I was recently listening to an episode of the Liturists podcast (a post on podcasts will be coming soon) & the wife of one of the hosts was a guest on the episode, she was there to discuss her new book. The author; Lisa Gungor, the book; “The Most Beautiful Thing I’ve Seen”. After listening to the episode I ordered the book & I just finished reading it.
It is a beautiful courageous, vulnerable, thought provoking and eye opening account of Lisa’s very personal, but very relatable story. It is not a roadmap for anyone else’s journey, but an invitation to open your eyes through her shared journey.
It is not exclusively about the moment her second daughter was diagnosed with down syndrome, shortly after she was born and the feelings and emotions that brought about. Though you will be encouraged to look at the lenses through which we all view the world. The prejudices we each hold, even if we don’t realize it. How they are shaped, how our world view is informed by the tribes of influence that we are all a part of.
Nor is it exclusively about her faith journey although Lisa is incredibly honest as she talks of her struggle with faith, trying to discover what or who she believes god is, if she even believed at all. With her life a Christian music maker and church planter I can only begin to understand the struggle this must have been for her. Yet as a human I find it totally relatable; especially going through a time right now where I too am trying to figure out what I really believe instead of simply accepting what I have been told to believe.
She writes “a collapse of beliefs leads us to the opening of something true. A collapse of social structure leads us to see human essence.”
The book is not only a look at her personal journey, but in a very real way, it affords you permission to be on your own, to let you know that it is ok to question everything. The book in many ways, is “someone reaching a hand out of the darkness and guiding the way”.
She takes on our species’ obsession with measurements and charts and performance. Our societies exist as though there is some permanent contest that must be decided. Whilst there are uses for measurements, our focus on them takes away from the beauty and sanctity of each individual life. We decide who fits in, who can and who cannot do things based on measurements. It’s separation, it is judgement, at it’s worst it is dehumanization. We value measurements and power over wonder and beauty and I for one feel that we have this the wrong way around.

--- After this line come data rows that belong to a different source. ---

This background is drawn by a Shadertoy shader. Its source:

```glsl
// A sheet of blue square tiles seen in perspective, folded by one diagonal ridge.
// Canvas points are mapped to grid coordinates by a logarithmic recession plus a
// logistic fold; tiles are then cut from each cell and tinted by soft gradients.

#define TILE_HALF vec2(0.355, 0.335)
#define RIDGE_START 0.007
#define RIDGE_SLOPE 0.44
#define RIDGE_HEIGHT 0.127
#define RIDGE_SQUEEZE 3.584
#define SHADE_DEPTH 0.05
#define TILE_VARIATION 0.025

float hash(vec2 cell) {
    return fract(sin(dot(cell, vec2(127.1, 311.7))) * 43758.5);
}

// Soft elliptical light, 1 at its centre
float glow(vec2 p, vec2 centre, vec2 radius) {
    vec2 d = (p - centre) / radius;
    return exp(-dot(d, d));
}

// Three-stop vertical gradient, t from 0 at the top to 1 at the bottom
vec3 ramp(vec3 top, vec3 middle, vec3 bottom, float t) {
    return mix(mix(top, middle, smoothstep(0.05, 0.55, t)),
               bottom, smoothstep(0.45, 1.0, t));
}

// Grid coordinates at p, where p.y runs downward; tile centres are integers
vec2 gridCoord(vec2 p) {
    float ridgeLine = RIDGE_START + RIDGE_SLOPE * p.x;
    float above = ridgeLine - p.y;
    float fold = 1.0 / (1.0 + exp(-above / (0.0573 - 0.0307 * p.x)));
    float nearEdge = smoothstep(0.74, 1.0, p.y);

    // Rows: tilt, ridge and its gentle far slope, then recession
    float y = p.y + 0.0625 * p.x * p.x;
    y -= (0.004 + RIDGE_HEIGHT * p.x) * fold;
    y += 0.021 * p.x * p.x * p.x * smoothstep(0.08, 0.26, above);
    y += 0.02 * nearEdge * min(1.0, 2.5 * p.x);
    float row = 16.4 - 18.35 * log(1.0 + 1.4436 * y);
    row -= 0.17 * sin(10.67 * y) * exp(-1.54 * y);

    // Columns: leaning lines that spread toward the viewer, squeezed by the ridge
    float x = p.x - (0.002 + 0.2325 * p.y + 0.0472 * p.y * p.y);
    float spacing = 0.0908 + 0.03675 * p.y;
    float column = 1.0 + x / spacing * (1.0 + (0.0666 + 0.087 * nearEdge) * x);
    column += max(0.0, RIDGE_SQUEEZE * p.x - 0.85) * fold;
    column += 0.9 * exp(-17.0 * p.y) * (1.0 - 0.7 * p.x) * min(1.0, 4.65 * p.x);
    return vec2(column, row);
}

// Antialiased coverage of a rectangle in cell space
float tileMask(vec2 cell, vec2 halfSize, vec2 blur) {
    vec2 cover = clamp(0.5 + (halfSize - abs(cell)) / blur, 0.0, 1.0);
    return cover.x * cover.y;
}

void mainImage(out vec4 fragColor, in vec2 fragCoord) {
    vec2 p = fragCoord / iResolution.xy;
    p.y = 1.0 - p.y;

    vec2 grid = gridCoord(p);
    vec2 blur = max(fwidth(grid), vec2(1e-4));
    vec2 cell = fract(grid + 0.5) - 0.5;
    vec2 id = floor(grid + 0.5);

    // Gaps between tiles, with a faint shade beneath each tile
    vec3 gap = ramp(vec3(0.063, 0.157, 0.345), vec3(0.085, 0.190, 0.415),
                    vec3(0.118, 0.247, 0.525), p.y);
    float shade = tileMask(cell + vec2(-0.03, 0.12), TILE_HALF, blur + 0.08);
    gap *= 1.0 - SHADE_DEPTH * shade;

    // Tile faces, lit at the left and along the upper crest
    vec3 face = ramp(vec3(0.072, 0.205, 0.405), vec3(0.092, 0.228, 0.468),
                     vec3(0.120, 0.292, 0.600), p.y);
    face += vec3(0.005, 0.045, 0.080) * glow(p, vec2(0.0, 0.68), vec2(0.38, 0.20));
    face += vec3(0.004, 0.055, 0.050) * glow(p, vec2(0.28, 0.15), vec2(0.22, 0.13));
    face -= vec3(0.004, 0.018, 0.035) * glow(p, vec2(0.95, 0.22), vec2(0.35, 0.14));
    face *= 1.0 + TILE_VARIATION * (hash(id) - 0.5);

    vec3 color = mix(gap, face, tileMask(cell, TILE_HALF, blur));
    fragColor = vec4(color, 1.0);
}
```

Yet I suppose that is just my perspective and my perspective is no more valid than someone else’s. To think it is (and lets be honest, it is always a struggle not to) would be to give in to the great “ego game” that the world is trying to sell to us.

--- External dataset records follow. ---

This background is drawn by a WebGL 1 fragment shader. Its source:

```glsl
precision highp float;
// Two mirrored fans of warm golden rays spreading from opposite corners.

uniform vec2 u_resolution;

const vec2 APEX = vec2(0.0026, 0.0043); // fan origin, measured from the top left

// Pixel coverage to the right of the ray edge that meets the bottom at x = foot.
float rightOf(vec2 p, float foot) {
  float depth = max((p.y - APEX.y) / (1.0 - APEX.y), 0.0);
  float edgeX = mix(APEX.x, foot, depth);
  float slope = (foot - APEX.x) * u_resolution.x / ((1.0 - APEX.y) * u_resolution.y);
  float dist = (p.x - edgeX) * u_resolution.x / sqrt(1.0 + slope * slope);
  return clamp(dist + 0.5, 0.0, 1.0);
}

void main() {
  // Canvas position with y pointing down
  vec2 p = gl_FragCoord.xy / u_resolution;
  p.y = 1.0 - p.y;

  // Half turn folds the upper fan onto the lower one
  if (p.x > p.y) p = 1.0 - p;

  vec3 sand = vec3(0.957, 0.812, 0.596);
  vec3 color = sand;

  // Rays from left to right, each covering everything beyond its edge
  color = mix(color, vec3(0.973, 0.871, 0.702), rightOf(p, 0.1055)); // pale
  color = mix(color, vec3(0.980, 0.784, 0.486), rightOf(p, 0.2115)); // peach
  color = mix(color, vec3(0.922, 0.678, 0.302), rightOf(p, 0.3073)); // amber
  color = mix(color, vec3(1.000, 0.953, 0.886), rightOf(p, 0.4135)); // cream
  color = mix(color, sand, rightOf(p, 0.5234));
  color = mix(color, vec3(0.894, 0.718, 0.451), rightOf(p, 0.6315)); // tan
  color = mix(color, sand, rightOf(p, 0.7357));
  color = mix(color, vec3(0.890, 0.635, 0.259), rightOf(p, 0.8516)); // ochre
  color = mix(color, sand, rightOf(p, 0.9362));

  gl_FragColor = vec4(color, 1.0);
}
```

Lisa says quite succinctly on perspective; that two people can look at the exact same thing and see something completely different “we see things differently because our histories or circumstances give us differing viewpoints.” It is a beautiful section of a beautiful book.
Perspective is so key to understanding life. If we as people can learn to see things from the perspective of others, from our children eyes, from our parents eyes, from our spouses, from those all around us, how much better would our societies be?
At one point, she writes “I realized our words and definitions do a great job of explaining something complex, but definitions just can’t hold the essence of life.” This book is not a book of definitions, for me it truly does hold some of the essence of life.
People’s stories are fascinating, it’s so easy to forget that every single person on this planet has their own unique and intricate story. So before I just copy the entire book for you (I wouldn’t really) I will encourage you to pickup this book and read it, read it with an open heart. It may have something that will really help you, challenge you and make you think. I know it did for me, but I suppose it’s all in how you see it.